other hand, he is more heavy-handed. He is like a rich uncle who
provides money for the family. However, he doesn’t want them to just
lounge around and live off his money. The rich uncle would like to be
more constructive than that; he would like to have industrious
relatives, so that he can increase his capital. Unlike a rich uncle in
ordinary life, the bodhisattva’s approach, the Mahayana approach, is not
based on self-aggrandizement. It isn’t self-centered. It is a much
closer relationship. The teacher has become a spiritual friend. When
relatives give us advice, we have a certain attitude toward their
advice: we know that we are being told the relative truth.
It has some value, it has some application, but it is still relative
truth. When friends give us advice, its effect is more immediate and
personal. If we are criticized by our parents, we think it’s their trip,
or we think something is wrong with their approach, so we take it

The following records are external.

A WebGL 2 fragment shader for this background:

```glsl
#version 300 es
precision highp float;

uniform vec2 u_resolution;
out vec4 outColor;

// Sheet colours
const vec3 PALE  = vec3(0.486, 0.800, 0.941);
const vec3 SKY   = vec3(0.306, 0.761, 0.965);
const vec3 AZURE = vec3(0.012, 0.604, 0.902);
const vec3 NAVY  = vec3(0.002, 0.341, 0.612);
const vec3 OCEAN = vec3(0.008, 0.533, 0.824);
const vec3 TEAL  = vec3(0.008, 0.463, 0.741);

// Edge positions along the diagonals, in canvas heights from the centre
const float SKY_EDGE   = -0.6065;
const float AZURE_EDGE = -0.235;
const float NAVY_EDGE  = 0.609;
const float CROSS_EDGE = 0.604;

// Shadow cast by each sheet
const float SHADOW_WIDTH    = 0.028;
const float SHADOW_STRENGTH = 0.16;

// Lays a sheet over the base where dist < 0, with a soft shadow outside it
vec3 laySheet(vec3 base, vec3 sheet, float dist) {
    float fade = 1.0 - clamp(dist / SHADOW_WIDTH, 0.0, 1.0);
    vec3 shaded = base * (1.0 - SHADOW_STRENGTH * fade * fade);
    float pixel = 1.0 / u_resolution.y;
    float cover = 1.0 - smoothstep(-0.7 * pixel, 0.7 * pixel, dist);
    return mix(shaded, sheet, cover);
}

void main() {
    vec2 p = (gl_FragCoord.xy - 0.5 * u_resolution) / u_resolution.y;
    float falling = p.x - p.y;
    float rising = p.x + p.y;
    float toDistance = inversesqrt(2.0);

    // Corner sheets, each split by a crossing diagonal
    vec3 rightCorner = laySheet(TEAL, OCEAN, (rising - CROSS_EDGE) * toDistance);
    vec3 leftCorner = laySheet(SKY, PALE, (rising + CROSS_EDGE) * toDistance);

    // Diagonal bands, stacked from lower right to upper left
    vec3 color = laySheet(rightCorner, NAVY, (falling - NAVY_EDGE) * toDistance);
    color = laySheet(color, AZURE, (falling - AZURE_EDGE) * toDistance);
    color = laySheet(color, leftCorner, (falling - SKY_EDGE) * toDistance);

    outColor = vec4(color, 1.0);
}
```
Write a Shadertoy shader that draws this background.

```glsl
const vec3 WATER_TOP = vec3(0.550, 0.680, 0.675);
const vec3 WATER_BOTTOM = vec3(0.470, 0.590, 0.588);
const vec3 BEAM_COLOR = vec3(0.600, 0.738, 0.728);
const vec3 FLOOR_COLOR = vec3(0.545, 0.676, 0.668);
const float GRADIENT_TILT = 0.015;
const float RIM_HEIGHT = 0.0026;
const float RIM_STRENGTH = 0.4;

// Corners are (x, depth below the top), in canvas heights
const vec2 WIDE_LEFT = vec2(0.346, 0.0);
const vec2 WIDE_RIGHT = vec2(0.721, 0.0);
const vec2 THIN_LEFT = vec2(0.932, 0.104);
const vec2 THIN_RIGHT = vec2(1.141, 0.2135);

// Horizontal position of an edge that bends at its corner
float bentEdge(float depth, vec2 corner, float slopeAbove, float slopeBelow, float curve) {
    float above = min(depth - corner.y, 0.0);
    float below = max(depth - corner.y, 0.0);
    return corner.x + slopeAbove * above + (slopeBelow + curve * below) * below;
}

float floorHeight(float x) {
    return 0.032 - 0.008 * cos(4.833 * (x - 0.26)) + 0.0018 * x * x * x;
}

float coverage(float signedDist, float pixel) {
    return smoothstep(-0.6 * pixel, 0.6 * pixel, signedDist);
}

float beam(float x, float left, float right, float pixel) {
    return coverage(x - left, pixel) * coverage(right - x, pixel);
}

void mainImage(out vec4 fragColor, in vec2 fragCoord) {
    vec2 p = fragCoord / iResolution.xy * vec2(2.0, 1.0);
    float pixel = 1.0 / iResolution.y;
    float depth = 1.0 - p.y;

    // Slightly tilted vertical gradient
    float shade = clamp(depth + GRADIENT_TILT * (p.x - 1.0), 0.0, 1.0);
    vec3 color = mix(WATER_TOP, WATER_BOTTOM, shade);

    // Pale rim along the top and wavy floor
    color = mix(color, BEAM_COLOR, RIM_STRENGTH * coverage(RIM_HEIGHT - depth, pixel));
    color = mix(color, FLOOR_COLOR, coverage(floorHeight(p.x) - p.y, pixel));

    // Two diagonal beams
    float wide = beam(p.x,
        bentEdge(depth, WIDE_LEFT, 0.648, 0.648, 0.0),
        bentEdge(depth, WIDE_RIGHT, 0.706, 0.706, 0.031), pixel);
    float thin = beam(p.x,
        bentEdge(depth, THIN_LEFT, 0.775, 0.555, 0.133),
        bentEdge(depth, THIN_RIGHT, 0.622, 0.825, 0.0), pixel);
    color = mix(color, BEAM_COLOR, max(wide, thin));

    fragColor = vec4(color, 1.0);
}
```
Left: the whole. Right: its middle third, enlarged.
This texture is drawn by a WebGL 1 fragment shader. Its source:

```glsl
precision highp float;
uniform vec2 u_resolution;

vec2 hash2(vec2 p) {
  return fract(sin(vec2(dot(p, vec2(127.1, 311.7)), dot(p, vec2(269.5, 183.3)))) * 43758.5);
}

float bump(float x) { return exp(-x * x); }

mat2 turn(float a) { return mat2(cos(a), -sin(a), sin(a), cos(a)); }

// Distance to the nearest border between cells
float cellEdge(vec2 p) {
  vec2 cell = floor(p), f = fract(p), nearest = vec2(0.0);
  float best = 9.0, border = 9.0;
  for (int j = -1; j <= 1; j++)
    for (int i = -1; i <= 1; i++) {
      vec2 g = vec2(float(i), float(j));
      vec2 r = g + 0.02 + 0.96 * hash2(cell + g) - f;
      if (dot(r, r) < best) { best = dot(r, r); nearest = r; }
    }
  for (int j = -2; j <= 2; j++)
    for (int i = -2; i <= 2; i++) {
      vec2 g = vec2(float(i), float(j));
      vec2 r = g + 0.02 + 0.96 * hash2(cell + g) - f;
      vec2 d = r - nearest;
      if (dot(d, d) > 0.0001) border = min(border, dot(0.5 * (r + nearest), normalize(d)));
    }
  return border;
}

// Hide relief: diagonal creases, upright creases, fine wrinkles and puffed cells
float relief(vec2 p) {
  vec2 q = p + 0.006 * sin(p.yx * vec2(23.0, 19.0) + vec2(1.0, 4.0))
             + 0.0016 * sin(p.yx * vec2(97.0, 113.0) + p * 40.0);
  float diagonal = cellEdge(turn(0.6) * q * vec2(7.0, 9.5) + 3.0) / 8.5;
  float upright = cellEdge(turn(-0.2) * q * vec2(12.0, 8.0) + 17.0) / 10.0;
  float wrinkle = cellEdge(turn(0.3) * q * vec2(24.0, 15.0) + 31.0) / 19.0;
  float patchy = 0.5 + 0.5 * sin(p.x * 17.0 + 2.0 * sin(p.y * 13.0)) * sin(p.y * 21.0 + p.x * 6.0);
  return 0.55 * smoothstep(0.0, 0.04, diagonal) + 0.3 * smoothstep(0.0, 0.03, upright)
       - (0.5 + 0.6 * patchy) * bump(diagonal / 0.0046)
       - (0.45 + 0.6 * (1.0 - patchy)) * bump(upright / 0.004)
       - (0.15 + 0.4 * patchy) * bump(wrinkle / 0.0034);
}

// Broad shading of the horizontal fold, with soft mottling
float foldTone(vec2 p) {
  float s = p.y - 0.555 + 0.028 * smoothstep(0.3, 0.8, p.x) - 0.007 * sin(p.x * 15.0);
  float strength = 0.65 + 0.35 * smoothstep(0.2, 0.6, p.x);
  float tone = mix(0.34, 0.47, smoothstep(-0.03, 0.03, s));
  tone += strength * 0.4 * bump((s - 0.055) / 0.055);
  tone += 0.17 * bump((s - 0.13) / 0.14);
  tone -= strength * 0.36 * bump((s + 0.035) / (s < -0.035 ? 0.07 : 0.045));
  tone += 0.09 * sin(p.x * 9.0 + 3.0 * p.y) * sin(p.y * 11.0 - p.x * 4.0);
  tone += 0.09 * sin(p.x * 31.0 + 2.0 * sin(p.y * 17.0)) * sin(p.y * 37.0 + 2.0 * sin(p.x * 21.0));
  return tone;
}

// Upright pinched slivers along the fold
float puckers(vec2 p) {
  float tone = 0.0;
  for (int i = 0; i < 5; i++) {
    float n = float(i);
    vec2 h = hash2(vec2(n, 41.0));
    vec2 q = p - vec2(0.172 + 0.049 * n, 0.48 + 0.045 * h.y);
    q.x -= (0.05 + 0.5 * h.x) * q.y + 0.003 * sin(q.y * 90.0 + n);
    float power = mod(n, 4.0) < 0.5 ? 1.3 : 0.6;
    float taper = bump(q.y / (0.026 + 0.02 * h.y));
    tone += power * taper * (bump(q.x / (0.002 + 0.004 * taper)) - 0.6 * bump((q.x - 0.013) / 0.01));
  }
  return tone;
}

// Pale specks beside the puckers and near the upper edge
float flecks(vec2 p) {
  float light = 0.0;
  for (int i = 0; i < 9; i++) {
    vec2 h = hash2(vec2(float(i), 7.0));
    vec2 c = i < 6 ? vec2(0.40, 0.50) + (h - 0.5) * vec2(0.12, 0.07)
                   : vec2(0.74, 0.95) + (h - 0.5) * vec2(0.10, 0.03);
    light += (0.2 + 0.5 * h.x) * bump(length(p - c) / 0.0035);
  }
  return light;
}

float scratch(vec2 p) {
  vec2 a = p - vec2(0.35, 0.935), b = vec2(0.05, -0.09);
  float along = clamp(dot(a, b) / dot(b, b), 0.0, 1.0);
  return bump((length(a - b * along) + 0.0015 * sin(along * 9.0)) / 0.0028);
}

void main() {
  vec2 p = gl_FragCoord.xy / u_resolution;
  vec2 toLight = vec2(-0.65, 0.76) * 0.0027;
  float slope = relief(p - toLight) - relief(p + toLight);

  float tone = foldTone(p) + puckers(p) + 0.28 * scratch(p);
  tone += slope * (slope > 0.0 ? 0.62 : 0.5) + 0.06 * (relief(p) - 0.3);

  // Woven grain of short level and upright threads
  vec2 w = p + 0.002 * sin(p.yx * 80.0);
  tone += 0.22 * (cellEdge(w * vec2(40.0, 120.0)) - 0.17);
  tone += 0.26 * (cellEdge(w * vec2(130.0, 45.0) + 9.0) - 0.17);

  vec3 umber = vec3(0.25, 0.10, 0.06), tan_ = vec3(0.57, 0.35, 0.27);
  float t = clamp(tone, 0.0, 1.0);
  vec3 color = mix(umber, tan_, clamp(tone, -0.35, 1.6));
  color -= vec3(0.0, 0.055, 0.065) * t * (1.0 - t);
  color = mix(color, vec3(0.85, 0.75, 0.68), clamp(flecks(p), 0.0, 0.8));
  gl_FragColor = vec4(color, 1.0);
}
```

lightly. But if we are criticized by our friends, we feel startled. We
begin to think there may be some element of truth in what they are
in the Mahayana, the teacher is a spiritual friend. He or she is much
more demanding than the purely relative level. The spiritual friend
makes us much more watchful and conscientious. At that point, relative
truth has already become somewhat old hat: we already know about pain,
the origin of pain, cessation, and the path, the four noble truths. At
this point, the spiritual friend tells us, “Don’t just work on yourself.
Do something about others. Relate with your projections rather than
with the projector alone. Do something about the world outside and try
to develop some sense of sympathy and warmth in yourself.”
is usually quite hard for us to do. We are already upset and uptight
and resentful that life is painful. It’s very hard to relax, to let go
of that. But it can be done. It’s being done in the present and it will
be done in the future. So how about giving an inch? Just letting go a
little bit? Opening a little bit? We could be generous and disciplined
at the same time. Therefore we should be patient and exert ourselves, be
aware of everything that is happening, and be clear, all at the same
time. That is the teacher’s prescription.
Following this approach is what is called the practice of the six paramitas.
These six transcendent actions—generosity, discipline, patience,
exertion, meditation, and discriminating wisdom—are practiced by the
Mahayana practitioner, the bodhisattva.
practice puts us in the spotlight, so to speak. We have a general sense
of wanting to open, for the very reason that we have nothing to lose.
Our life is already a bundle of misery and chaos. Since we already have
nothing to lose, we gain something by just giving, opening. That step is
the transition between experiencing the teacher as elder and as